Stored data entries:

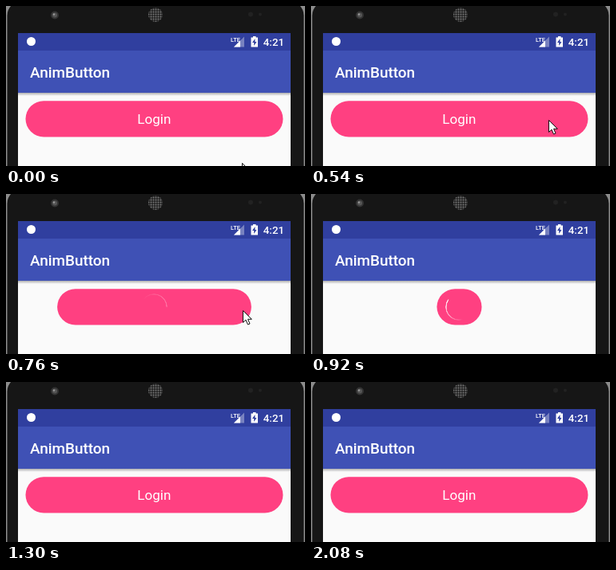
An HTML page that plays this animation: 374 by 201 pixels, repeating every 2550 ms.

```html
<!DOCTYPE html>
<html lang="en">
<head>
<meta charset="utf-8">
<title>Login button</title>
<style>
  html, body { margin: 0; width: 100%; height: 100%; overflow: hidden; }
  body { position: relative; width: 374px; height: 201px; }
  svg { position: absolute; left: 0; top: 0; display: block; }
  text { font-family: Roboto, sans-serif; fill: #fff; }
  .medium { font-weight: 500; }
  #spinner {
    position: absolute; left: 168px; top: 125px; width: 34px; height: 34px;
    border-radius: 50%;
    background: conic-gradient(#fff0 57%, #fff 96%, #fff0 98%);
    -webkit-mask: radial-gradient(circle, #0000 15.2px, #000 15.6px 16.5px, #0000 17px);
    mask: radial-gradient(circle, #0000 15.2px, #000 15.6px 16.5px, #0000 17px);
  }
</style>
</head>
<body>
<svg width="374" height="201" viewBox="0 0 374 201">
  <defs>
    <linearGradient id="shadow" x2="0" y2="1">
      <stop stop-color="#000" stop-opacity=".3"/>
      <stop offset="1" stop-color="#000" stop-opacity="0"/>
    </linearGradient>
    <pattern id="mesh" width="3" height="3" patternUnits="userSpaceOnUse">
      <circle cx="1.5" cy="1.5" r="1" fill="#777"/>
    </pattern>
  </defs>

  <rect width="374" height="201" fill="#8c8c8c"/>
  <rect x="1.5" y="-6" width="371" height="240" rx="18" fill="#161616"/>
  <circle cx="61" cy="11.5" r="5" fill="#333"/>
  <circle cx="61" cy="11.5" r="3" fill="#555"/>
  <circle cx="60" cy="10.5" r="1.2" fill="#999"/>
  <circle cx="187" cy="11" r="9" fill="#222"/>
  <circle cx="187" cy="11" r="9" fill="url(#mesh)"/>
  <circle cx="306" cy="10.5" r="3" fill="#222"/>
  <circle cx="318" cy="10.5" r="2" fill="#222"/>

  <rect x="15" y="34" width="341" height="167" fill="#fafafa"/>
  <rect x="15" y="34" width="341" height="22.5" fill="#303f9f"/>
  <rect x="15" y="56" width="341" height="53" fill="#3f51b5"/>
  <rect x="15" y="109" width="341" height="4" fill="url(#shadow)"/>

  <circle cx="31.5" cy="44.5" r="5.5" fill="#fff"/>
  <text class="medium" x="281" y="44.5" font-size="7.5">LTE</text>
  <path d="M298 38.5V51.5H285Z" fill="#fff" opacity=".35"/>
  <path d="M293 43.5V51.5H285Z" fill="#fff"/>
  <path d="M306.500 39.500h2.500v-1.500h3.500v1.500h2.500v12h-8.500z" fill="#fff"/>
  <path d="M311.500 41l-3.500 5h2.200v4l3.300-5h-2z" fill="#303f9f"/>
  <text class="medium" x="348" y="50" font-size="13.3" text-anchor="end">4:21</text>
  <text class="medium" x="30" y="90" font-size="18.94">AnimButton</text>

  <g id="button">
    <rect id="pill" y="119.200" height="45.300" rx="22.650" fill="#ff4081"/>
    <text id="label" x="185.300" y="148" font-size="17.05" text-anchor="middle">Login</text>
  </g>
</svg>
<div id="spinner"></div>
<svg width="374" height="201" viewBox="0 0 374 201">
  <path id="cursor" d="M.5 .5V15.500L4 12.200L6.500 18L9 17L6.600 11.300H11.300Z" fill="#fff" stroke="#111"/>
</svg>

<script>
const LOOP = 2550, STEP = 77.1, OFFSET = 11.2;
const CENTER = 185.5, FULL = 322, ROUND = 45.3;
const [button, pill, label, spinner, cursor] =
  ["button", "pill", "label", "spinner", "cursor"].map(id => document.getElementById(id));

// Pointer keys: time, x, y
const pointer = [
  [0, 295, 197], [221, 296, 190], [300, 296, 190], [375, 296, 178],
  [452, 297, 152], [528, 297, 143], [684, 296, 143], [760, 296, 146], [837, 297, 182]
];

const phase = (t, start, length) => Math.min(1, Math.max(0, (t - start) / length));
const ease = x => (1 - Math.cos(Math.PI * x)) / 2;

function pointerAt(t) {
  const next = pointer.findIndex(key => key[0] > t);
  if (next < 1) return pointer[pointer.length - 1].slice(1);
  const a = pointer[next - 1], b = pointer[next];
  const x = phase(t, a[0], b[0] - a[0]);
  return [1, 2].map(i => Math.round(a[i] + (b[i] - a[i]) * x));
}

function draw(now) {
  const t = Math.max(0, Math.floor((now % LOOP + OFFSET) / STEP) * STEP - OFFSET);

  const shrink = ease(phase(t, 652, 300)) - ease(phase(t, 972, 300));
  const width = FULL - (FULL - ROUND) * shrink;
  pill.setAttribute("x", CENTER - width / 2);
  pill.setAttribute("width", width);
  label.style.display = shrink > 0.001 ? "none" : "";

  const shake = 3 * Math.sin(Math.PI * phase(t, 1820, 245));
  button.setAttribute("transform", `translate(${shake.toFixed(2)} 0)`);

  const head = t < 914 ? 10 + (t - 760) * 1.4 : 225 + (t - 914);
  spinner.style.opacity = shrink;
  spinner.style.transform = `rotate(${head + 90}deg)`;

  cursor.style.display = t < 900 ? "" : "none";
  cursor.setAttribute("transform", `translate(${pointerAt(t)})`);
}

const start = performance.now();
function tick() {
  draw(performance.now() - start);
  requestAnimationFrame(tick);
}
tick();
</script>
</body>
</html>
```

### Exercise
Please show every line above that includes the word "text".

### Result below
  text { font-family: Roboto, sans-serif; fill: #fff; }
  <text class="medium" x="281" y="44.5" font-size="7.5">LTE</text>
  <text class="medium" x="348" y="50" font-size="13.3" text-anchor="end">4:21</text>
  <text class="medium" x="30" y="90" font-size="18.94">AnimButton</text>
    <text id="label" x="185.300" y="148" font-size="17.05" text-anchor="middle">Login</text>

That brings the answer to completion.